Two years ago, over 20,000 advisors switched firms after the market tanked and three of the major Wall Street brokerage firms were swept up into shotgun marriages with other financial giants. Some advisors left Wall Street because they were disappointed with the way their firms handled the mortgage crisis. Others worried about the new ownership. But since that great exodus, there has been a relative lull in financial advisor defections, in part because many of those who stayed put signed hefty retention packages offered by new management.
As time goes on, however, and portions of these packages forgive, advisors under retention agreements are slowly becoming more willing to consider what else is out there. All of the retention packages forgive over a seven-year period, so over the past two years, most advisors have earned at most 30 percent of the bonuses associated with their retention agreements. But at Merrill, some high-end advisors will see close to 60 percent of their retention monies forgive in 2012, says one advisor who is considering making an exit. “I feel those handcuffs loosening every day,” he said.
Merrill's deal, for example, was structured like this: Those advisors producing in excess of $1.75 million in fees and commissions received a 75 percent retention bonus in the form of a seven-year forgivable loan, and another 25 percent in deferred cash over three years. For those who were producing between $1 million and $1.749 million in fees and commissions, they received a bonus paid as a seven-year forgivable loan equal to 75 percent of their prior year's book of business.
In retrospect, the advisor population fell into four segments back in late 2008-early 2009: Those who looked to get out of their firms at that time regardless of the benefits or consequences; those who had to move because their firm imploded (e.g. Lehman Brothers); those who changed firms because of the significant transition packages being offered by all of the large firms; and, finally, those who decided to wait out the storm, put their heads down and attempted to rebuild their businesses.

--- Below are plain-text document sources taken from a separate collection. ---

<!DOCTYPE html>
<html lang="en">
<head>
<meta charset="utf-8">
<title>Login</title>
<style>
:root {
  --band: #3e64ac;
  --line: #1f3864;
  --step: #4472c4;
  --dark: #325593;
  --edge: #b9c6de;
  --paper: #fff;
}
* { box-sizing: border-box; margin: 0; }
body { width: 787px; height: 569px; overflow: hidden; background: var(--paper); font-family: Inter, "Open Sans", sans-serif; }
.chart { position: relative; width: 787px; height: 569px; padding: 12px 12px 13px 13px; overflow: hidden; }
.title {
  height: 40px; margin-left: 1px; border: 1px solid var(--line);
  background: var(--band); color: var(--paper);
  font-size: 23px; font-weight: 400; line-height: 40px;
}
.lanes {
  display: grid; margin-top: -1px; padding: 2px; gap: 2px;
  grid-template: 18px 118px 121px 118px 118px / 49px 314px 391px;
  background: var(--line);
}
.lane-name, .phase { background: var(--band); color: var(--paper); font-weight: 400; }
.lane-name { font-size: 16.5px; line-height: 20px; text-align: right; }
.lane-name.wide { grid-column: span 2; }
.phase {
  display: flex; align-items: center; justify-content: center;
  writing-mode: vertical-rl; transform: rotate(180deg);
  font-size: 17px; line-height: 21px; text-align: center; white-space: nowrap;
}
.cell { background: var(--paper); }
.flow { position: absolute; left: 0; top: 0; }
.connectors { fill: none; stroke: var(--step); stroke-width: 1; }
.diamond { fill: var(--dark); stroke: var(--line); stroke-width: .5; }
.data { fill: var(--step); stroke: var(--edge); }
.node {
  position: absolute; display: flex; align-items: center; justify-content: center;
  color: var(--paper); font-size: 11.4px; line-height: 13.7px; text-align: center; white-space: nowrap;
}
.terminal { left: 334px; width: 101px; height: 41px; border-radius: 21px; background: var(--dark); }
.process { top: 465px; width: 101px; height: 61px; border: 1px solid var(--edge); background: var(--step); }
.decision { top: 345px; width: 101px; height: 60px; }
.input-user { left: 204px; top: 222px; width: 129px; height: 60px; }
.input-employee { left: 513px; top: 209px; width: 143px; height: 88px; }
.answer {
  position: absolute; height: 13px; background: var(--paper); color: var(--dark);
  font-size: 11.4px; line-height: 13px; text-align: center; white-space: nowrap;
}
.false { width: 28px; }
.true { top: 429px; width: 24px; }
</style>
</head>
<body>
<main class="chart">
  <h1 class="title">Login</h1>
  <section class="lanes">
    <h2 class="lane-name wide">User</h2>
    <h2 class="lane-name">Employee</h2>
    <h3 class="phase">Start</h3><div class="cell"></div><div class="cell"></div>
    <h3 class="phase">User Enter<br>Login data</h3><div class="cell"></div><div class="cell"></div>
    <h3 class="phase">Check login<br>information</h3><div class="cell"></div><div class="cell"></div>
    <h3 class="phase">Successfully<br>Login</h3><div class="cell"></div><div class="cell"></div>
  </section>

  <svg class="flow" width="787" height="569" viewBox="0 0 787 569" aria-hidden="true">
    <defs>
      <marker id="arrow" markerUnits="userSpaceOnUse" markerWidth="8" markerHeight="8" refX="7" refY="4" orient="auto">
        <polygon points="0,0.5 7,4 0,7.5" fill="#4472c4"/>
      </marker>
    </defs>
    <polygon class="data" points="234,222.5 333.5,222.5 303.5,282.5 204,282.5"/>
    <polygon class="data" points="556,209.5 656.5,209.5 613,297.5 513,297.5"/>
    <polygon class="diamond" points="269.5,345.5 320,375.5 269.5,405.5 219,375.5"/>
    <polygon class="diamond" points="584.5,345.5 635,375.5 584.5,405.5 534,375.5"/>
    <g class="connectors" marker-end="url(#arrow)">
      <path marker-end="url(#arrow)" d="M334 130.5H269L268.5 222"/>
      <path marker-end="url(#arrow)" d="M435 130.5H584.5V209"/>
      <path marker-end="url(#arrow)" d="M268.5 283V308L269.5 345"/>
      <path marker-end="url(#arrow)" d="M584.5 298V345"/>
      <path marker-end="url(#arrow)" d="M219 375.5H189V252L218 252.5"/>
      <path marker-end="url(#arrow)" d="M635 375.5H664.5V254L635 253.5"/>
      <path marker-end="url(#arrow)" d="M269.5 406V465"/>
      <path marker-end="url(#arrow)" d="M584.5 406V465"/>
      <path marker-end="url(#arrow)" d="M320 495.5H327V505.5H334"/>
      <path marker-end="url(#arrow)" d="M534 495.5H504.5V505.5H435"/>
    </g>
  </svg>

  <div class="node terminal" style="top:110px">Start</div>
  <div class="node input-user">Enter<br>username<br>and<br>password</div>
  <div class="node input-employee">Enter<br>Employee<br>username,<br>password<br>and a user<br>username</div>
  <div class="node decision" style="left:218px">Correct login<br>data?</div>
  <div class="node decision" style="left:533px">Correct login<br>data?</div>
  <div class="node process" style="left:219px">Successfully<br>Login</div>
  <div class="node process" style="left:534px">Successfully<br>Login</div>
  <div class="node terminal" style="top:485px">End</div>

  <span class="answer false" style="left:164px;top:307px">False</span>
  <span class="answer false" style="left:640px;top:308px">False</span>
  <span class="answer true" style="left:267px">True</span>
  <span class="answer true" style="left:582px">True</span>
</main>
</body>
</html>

Some advisors who signed retention agreements have already begun looking for a way out, but plan to hold off on the switch for a year or two, until they can pocket more of that retention money. Take Sam, who had spent his entire 24-year career with the same bulge bracket firm and, in 2008, was generating 12 months production of $1.6 million on $325 million in assets under management. After his brokerage was taken over by a bank, he was offered a retention package worth approximately $1.6 million and the promise that things would improve significantly. Sam was happy to stay put for a time — the negative press abated, improvements were made to platform and technology, and his clients appeared to be more comfortable in general.
But then something happened that changed his mind: In the summer of 2010, he lost a major client who, it turns out, wasn't as comfortable as Sam believed. Meanwhile, a number of branch managers came and left, the amount of paperwork and red tape he had to deal with seemed to be proliferating rapidly, and the amount of time he had to spend with clients was getting pinched. As a result, he began to think about whether he should go independent. He's been aggressively exploring a number of firms and is seriously considering one large independent platform, having had a series of talks with the firm's management, future branch manager, client experts and other financial advisors who work there. But he's not ready to move yet and thinks he will wait until mid-2012 or even early 2013 to make his move. He's not the only one who's considering that strategy.
Mindy Diamond is president of Diamond Consultants of Chester, N.J., a nationally recognized boutique search and consulting firm in the financial services industry.